- Exercise requirements -
For every line in the records below that holds "matplotlib", make a copy.

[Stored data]
*** Begin section ***

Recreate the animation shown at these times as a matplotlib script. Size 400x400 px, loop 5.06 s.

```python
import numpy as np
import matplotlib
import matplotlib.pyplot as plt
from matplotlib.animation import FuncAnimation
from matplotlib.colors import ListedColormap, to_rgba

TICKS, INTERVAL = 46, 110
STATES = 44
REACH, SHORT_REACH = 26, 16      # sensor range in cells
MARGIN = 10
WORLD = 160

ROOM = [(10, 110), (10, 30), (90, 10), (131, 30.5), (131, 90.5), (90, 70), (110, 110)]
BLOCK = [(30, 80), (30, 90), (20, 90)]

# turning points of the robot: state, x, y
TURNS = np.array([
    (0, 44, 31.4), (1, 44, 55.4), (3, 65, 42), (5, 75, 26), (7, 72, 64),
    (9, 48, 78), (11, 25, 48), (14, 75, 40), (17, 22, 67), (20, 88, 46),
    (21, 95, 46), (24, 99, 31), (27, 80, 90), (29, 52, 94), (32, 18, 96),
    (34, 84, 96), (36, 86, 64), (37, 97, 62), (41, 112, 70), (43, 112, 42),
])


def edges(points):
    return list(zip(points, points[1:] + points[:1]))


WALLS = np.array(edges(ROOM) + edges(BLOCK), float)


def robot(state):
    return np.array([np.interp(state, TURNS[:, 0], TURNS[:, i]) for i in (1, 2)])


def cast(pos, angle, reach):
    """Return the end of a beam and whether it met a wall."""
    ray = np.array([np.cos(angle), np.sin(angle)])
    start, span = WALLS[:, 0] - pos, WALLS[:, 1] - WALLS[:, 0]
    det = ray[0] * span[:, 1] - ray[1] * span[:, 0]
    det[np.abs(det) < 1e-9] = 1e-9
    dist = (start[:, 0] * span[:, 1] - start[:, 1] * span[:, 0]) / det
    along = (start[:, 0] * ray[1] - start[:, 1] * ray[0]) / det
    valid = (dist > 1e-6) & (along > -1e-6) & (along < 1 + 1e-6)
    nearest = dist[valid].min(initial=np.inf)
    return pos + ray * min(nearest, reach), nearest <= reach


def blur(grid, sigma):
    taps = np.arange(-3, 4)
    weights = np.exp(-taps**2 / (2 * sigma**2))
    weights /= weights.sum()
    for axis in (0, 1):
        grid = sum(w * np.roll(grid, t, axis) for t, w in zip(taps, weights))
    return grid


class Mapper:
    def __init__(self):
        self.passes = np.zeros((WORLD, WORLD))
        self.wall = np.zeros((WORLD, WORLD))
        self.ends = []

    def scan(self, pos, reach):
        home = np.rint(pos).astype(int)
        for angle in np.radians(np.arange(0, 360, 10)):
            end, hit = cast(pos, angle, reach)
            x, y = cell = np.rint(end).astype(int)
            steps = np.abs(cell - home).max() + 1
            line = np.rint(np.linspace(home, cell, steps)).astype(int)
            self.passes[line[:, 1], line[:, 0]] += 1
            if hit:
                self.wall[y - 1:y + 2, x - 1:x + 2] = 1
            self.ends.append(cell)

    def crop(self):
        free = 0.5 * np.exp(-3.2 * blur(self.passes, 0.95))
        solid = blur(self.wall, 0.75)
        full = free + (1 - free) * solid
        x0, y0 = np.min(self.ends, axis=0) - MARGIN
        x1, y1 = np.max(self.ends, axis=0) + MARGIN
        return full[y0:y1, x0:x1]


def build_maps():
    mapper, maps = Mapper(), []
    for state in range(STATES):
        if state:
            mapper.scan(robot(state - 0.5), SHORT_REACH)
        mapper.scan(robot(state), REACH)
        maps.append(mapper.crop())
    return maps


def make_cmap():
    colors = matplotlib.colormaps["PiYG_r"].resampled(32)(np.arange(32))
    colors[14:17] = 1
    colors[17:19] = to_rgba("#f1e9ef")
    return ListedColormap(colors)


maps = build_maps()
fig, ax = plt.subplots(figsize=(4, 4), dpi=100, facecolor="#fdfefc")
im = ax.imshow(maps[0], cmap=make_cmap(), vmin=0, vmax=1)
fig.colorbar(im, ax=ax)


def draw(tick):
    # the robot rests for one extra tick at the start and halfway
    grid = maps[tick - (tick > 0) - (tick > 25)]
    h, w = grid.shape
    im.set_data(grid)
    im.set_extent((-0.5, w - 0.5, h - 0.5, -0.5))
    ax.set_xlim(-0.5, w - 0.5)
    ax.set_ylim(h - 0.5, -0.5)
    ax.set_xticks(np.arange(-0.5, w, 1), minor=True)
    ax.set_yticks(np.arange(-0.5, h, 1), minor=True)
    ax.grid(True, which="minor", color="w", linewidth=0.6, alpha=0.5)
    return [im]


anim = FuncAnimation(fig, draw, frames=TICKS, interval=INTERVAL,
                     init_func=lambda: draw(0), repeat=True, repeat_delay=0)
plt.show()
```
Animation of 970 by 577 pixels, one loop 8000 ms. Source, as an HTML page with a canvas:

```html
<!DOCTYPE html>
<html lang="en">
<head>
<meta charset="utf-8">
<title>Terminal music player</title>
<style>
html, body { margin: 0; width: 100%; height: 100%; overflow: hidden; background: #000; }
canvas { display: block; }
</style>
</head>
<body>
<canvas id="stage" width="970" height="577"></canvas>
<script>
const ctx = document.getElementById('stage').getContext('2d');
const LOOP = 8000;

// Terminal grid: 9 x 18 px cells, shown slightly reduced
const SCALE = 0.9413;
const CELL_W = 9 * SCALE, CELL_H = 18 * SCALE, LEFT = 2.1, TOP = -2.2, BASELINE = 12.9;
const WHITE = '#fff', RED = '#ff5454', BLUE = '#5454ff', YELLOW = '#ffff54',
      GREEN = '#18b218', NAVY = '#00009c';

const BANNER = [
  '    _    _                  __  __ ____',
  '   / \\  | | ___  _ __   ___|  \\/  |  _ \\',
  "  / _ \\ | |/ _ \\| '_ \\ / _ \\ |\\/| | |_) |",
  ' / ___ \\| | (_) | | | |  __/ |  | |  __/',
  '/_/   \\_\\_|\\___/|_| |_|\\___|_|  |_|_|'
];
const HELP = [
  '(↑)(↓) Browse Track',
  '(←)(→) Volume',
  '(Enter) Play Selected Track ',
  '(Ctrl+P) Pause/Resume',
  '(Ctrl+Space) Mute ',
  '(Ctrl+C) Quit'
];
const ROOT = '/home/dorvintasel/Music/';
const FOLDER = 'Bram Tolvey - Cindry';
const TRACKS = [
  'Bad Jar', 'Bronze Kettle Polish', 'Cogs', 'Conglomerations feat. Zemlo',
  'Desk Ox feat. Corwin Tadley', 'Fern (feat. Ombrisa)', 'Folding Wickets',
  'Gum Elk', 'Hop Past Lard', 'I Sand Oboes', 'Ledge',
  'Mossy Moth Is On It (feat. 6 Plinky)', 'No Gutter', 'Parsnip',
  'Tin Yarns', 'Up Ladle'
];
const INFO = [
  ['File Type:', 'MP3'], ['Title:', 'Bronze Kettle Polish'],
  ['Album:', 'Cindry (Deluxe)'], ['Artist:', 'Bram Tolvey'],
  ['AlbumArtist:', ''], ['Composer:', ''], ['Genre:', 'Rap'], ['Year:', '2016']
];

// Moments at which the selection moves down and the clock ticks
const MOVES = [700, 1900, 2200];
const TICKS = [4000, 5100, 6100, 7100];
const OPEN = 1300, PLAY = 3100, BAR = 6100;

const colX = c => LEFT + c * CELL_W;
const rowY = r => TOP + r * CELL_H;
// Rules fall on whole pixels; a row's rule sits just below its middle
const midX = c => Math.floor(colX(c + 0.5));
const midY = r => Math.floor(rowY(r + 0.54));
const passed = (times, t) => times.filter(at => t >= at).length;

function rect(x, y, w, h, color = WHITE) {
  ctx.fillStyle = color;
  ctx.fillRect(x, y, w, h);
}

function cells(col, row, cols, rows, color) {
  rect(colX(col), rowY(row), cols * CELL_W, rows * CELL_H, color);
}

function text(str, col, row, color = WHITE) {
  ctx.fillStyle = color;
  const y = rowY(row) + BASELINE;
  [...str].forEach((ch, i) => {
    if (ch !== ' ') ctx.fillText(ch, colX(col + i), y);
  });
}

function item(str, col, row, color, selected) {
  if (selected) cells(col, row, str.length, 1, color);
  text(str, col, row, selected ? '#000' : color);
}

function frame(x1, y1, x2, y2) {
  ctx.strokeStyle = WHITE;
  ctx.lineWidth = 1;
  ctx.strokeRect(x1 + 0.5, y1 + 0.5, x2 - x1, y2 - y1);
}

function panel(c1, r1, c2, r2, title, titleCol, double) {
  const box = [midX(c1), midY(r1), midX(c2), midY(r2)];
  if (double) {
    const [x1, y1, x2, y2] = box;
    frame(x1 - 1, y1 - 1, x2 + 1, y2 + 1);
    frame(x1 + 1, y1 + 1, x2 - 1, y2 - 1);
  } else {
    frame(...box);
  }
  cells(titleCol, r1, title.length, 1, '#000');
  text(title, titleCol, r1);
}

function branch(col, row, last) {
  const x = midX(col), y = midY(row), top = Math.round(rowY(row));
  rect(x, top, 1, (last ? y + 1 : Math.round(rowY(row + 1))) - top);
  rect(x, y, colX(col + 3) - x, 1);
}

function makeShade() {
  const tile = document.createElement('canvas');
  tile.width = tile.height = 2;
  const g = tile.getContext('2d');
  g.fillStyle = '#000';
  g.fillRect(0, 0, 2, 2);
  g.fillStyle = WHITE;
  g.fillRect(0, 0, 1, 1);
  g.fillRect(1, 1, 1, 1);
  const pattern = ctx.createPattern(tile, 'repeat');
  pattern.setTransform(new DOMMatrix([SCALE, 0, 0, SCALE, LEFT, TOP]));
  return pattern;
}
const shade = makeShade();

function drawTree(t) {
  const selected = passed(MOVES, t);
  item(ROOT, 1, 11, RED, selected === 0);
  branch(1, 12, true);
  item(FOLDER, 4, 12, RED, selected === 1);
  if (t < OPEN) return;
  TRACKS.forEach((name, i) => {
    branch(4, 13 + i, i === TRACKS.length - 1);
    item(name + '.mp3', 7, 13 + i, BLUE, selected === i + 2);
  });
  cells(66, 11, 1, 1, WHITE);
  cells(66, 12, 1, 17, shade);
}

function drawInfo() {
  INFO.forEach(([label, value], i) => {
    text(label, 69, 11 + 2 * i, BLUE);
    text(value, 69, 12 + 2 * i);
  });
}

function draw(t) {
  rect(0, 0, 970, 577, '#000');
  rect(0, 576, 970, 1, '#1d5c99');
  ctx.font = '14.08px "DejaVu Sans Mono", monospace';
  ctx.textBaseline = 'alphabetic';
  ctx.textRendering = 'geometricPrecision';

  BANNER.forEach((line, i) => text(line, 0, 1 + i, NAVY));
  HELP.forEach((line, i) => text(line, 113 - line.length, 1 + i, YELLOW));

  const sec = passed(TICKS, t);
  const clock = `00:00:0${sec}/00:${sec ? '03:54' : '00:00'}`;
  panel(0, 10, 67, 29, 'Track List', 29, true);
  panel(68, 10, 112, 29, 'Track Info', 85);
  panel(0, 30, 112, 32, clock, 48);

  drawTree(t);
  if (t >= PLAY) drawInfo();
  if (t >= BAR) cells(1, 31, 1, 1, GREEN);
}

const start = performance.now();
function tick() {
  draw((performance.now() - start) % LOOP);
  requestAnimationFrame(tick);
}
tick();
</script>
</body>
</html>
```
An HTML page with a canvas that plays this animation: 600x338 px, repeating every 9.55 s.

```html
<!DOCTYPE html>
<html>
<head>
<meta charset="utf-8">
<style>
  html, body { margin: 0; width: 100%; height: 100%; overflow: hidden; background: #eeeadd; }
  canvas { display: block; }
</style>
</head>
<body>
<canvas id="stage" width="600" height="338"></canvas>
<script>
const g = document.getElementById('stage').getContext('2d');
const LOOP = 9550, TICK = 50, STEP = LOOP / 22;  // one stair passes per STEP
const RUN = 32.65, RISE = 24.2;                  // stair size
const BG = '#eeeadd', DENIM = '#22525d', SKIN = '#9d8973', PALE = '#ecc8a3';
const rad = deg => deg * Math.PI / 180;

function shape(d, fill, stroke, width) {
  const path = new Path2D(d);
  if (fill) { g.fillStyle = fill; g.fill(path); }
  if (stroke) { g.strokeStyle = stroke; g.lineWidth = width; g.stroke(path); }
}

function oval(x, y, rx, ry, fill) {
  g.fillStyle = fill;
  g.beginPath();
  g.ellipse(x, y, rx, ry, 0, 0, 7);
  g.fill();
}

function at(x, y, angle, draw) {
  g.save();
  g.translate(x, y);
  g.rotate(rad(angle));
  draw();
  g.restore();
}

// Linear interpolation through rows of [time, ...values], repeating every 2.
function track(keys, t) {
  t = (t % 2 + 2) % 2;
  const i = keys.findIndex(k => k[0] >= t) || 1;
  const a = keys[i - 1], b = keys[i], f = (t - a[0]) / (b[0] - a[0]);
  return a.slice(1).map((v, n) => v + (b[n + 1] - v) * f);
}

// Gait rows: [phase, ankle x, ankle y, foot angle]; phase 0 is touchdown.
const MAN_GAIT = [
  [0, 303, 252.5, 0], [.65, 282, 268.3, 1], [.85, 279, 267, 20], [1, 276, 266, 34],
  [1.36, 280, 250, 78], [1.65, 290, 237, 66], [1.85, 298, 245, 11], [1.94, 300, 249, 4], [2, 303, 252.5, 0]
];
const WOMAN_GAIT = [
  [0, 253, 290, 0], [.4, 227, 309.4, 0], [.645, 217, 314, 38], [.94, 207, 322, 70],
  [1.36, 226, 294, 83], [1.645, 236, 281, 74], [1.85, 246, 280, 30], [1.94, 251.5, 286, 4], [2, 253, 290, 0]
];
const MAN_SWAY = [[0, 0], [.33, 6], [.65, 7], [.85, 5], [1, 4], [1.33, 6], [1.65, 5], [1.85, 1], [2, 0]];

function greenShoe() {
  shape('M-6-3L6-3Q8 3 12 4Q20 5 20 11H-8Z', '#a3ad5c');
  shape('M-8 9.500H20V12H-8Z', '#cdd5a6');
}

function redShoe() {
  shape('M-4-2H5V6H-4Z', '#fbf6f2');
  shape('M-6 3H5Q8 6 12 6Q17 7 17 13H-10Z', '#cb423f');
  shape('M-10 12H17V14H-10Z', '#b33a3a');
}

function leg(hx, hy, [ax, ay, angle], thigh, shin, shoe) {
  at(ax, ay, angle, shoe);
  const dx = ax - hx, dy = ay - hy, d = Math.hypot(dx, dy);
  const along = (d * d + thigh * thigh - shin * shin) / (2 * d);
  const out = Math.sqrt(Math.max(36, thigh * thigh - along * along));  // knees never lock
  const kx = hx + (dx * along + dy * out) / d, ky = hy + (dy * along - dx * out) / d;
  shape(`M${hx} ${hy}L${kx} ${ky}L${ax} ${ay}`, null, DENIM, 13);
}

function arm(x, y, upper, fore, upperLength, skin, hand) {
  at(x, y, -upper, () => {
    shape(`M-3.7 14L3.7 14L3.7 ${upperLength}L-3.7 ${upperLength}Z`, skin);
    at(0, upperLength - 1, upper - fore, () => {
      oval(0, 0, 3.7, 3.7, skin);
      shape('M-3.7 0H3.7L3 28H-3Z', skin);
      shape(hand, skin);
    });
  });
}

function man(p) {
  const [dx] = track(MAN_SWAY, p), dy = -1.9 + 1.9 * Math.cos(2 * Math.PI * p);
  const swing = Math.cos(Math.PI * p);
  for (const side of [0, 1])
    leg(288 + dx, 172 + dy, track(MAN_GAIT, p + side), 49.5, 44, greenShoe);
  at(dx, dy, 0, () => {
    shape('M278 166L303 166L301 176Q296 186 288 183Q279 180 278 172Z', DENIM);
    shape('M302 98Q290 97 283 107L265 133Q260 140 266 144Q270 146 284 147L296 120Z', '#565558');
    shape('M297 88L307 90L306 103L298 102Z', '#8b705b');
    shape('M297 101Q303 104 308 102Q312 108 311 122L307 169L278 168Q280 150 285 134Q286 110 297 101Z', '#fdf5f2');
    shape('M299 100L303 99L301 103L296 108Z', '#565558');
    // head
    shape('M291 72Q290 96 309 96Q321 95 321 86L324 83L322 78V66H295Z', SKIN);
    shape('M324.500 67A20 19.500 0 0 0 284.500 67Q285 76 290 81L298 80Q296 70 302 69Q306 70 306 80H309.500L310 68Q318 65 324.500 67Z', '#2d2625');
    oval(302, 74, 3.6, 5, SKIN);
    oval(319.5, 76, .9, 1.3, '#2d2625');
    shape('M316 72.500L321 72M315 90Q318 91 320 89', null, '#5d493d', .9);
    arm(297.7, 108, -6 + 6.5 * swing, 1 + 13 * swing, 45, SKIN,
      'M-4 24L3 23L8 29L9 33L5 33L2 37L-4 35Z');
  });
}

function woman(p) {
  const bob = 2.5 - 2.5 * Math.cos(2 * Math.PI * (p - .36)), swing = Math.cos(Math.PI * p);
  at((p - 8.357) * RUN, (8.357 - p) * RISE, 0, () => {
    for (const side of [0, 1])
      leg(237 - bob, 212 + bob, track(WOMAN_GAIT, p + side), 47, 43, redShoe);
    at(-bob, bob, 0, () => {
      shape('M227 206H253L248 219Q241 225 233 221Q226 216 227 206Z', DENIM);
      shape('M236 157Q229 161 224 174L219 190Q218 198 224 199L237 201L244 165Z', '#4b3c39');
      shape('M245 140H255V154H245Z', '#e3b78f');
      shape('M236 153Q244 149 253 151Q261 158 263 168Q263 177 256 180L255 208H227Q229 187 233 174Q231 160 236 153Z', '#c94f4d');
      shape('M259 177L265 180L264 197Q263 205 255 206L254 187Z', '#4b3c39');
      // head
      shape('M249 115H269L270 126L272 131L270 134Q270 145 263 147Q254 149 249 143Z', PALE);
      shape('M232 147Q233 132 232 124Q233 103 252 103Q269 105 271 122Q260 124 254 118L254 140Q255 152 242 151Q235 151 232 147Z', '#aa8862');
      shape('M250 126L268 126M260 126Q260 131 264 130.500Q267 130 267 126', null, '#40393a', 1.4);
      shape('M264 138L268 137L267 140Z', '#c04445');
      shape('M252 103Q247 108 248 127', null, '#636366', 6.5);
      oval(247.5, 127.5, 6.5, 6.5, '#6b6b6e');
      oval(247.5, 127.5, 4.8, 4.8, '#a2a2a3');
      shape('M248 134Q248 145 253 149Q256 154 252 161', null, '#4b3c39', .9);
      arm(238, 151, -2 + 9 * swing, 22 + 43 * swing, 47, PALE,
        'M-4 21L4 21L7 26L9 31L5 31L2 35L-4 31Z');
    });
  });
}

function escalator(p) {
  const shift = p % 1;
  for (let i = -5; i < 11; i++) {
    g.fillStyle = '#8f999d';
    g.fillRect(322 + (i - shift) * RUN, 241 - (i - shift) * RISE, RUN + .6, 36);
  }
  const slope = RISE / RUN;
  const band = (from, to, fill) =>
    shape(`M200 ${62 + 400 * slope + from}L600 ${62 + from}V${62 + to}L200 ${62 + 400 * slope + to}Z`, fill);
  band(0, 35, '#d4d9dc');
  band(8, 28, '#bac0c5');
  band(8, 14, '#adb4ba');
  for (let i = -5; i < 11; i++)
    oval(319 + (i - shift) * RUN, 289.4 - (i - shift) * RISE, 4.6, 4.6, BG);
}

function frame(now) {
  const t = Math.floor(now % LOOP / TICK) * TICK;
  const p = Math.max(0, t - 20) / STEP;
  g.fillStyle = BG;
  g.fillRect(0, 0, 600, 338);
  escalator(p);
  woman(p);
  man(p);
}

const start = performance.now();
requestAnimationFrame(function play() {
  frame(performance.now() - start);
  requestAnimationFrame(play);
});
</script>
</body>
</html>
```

*** End section ***

- Solution to this exercise -
Recreate the animation shown at these times as a matplotlib script. Size 400x400 px, loop 5.06 s.
import matplotlib
import matplotlib.pyplot as plt
from matplotlib.animation import FuncAnimation
from matplotlib.colors import ListedColormap, to_rgba
    colors = matplotlib.colormaps["PiYG_r"].resampled(32)(np.arange(32))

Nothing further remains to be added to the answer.